*** Opening of MATERIAL FOR THE TASK ***

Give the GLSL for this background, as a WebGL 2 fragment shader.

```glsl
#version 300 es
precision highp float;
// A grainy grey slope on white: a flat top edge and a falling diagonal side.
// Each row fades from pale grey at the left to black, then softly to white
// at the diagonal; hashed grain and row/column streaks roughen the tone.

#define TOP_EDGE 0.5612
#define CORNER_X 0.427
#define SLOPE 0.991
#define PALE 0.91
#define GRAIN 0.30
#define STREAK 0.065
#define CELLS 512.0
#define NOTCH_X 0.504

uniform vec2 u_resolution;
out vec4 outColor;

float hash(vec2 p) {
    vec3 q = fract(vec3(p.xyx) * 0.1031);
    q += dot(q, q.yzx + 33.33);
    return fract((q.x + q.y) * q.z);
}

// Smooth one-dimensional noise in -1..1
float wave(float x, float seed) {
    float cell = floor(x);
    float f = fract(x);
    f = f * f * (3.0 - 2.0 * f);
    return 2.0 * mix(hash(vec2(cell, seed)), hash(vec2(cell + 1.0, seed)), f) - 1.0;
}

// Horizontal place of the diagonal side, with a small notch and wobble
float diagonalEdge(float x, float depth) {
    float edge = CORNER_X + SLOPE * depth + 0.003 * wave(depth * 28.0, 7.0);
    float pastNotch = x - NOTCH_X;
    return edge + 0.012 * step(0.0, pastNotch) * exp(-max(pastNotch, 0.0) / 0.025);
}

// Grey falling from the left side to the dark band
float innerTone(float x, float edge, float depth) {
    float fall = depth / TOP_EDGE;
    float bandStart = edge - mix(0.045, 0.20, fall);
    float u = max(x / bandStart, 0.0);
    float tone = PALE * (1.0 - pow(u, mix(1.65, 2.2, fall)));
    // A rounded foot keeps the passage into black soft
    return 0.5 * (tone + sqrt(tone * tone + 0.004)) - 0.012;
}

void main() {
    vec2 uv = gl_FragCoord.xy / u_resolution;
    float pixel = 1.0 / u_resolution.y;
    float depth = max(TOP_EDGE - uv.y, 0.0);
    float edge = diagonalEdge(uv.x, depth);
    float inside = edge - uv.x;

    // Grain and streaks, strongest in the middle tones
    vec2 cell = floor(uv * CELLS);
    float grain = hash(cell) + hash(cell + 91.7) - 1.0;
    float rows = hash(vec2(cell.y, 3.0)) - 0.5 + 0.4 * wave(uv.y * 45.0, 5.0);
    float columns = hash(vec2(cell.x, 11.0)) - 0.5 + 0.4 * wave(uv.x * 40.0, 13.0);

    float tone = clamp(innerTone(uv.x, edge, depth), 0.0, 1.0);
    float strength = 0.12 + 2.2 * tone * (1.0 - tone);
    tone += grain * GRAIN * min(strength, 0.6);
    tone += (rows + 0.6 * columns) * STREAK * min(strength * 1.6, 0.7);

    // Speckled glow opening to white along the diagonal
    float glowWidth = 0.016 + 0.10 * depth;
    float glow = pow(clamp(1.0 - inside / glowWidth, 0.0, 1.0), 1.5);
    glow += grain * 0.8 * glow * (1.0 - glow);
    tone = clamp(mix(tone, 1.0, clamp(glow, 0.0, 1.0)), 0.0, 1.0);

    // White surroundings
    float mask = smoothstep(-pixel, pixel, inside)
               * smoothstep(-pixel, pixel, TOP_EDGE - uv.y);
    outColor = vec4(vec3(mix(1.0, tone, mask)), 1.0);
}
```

*** Close of MATERIAL FOR THE TASK ***
*** Opening of MATERIAL FOR THE TASK ***

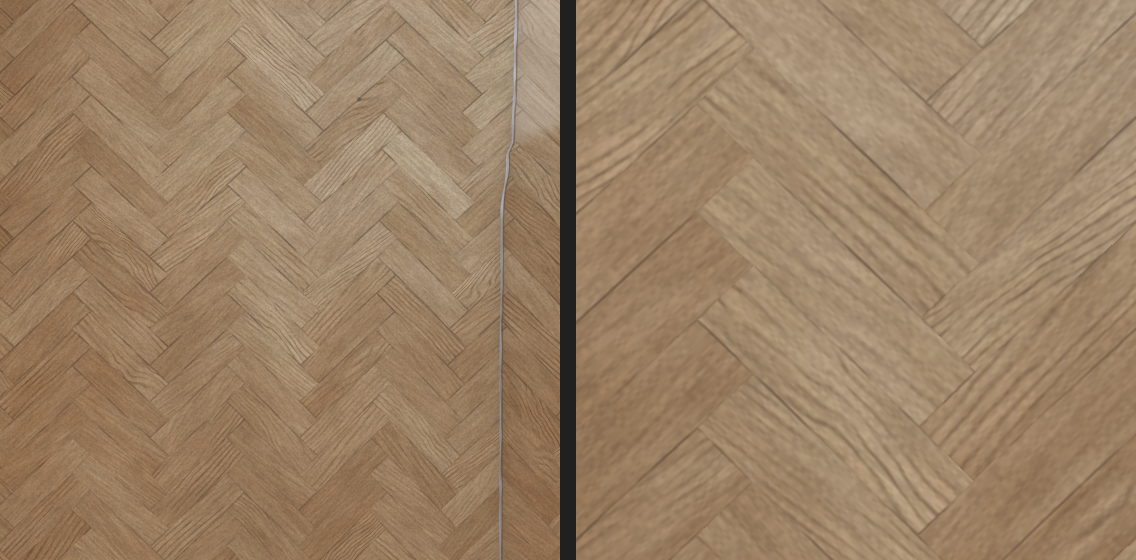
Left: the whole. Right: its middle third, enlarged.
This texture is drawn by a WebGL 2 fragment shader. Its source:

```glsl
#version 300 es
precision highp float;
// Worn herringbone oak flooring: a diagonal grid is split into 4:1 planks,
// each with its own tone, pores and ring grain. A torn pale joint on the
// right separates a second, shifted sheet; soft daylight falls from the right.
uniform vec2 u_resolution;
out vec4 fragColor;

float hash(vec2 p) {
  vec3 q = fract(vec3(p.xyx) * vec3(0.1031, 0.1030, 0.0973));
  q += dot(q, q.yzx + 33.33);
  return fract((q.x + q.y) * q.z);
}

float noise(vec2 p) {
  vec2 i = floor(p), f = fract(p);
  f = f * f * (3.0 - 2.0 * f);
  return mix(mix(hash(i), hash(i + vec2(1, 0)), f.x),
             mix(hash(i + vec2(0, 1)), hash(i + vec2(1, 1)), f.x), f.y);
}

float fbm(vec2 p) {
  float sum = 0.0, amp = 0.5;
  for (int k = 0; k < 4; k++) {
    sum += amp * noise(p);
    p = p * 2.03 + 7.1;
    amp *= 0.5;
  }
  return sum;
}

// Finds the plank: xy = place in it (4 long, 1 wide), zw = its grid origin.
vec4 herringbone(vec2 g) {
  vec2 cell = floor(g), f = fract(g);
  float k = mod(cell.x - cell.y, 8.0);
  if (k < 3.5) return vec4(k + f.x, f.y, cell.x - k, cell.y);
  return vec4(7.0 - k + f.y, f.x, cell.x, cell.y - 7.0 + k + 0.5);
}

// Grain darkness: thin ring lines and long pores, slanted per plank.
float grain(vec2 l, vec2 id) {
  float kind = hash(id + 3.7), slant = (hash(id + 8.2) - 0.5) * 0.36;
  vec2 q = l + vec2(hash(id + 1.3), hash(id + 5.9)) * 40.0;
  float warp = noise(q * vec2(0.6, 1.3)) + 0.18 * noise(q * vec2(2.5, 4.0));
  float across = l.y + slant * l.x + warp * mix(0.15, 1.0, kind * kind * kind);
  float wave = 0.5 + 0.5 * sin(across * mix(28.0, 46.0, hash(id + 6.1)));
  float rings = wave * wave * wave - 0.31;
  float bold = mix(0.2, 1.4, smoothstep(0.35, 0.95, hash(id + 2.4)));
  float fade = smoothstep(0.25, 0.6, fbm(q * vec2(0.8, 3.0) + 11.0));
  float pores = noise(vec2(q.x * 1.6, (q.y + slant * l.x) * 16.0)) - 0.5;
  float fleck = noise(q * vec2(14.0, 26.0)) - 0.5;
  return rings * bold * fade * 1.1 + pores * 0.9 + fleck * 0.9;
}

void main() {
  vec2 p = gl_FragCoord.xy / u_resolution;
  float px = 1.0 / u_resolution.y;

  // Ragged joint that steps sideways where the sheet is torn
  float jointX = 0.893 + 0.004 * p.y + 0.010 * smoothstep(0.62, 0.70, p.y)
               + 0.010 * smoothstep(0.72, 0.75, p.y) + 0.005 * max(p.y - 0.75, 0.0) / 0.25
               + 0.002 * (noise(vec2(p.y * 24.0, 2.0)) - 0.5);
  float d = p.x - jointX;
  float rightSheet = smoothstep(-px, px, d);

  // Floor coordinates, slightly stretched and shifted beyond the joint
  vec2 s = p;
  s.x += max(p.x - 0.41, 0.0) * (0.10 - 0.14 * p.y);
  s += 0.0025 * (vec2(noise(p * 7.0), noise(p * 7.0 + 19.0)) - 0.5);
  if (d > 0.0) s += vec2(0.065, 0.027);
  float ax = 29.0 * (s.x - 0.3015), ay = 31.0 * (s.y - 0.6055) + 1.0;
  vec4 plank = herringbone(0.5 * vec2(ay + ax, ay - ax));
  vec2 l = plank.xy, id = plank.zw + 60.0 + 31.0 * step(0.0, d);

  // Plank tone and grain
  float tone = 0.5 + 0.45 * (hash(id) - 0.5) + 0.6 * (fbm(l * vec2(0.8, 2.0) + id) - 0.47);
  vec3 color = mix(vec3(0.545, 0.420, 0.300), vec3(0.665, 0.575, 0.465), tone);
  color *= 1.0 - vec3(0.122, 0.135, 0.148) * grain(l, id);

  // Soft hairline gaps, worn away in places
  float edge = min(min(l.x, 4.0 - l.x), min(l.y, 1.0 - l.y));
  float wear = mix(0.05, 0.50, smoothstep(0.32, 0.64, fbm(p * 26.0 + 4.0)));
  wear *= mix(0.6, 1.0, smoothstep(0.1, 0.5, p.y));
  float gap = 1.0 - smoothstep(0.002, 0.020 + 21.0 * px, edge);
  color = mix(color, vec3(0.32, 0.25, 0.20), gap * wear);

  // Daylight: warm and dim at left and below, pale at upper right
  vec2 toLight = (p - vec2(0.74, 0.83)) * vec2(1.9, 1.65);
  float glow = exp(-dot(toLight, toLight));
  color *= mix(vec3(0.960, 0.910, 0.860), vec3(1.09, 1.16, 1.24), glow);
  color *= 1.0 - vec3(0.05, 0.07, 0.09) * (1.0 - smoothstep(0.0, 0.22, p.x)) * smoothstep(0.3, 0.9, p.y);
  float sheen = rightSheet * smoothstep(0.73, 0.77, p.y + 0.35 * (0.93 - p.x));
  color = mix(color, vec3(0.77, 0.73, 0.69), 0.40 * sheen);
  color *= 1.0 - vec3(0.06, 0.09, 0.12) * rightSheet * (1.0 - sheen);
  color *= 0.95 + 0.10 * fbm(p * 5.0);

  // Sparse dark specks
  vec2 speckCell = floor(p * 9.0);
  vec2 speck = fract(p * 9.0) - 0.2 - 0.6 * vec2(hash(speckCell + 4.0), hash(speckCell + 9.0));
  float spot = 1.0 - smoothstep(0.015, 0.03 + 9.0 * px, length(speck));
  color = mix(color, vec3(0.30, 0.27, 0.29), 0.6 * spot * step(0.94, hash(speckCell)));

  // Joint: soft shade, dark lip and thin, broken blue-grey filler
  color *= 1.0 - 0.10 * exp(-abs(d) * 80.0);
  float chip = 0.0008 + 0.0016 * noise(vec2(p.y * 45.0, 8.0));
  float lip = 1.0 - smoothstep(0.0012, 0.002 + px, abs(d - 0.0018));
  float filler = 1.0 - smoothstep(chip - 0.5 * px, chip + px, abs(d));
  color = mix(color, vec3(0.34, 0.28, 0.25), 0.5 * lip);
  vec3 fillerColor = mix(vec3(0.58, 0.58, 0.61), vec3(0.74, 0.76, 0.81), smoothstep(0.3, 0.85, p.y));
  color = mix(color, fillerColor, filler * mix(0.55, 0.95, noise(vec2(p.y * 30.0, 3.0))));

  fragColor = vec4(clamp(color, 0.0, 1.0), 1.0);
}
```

*** Close of MATERIAL FOR THE TASK ***

ACTIVITY:
In how many lines of the records does the word "define" appear? Answer with the number only.

RESPONSE:
8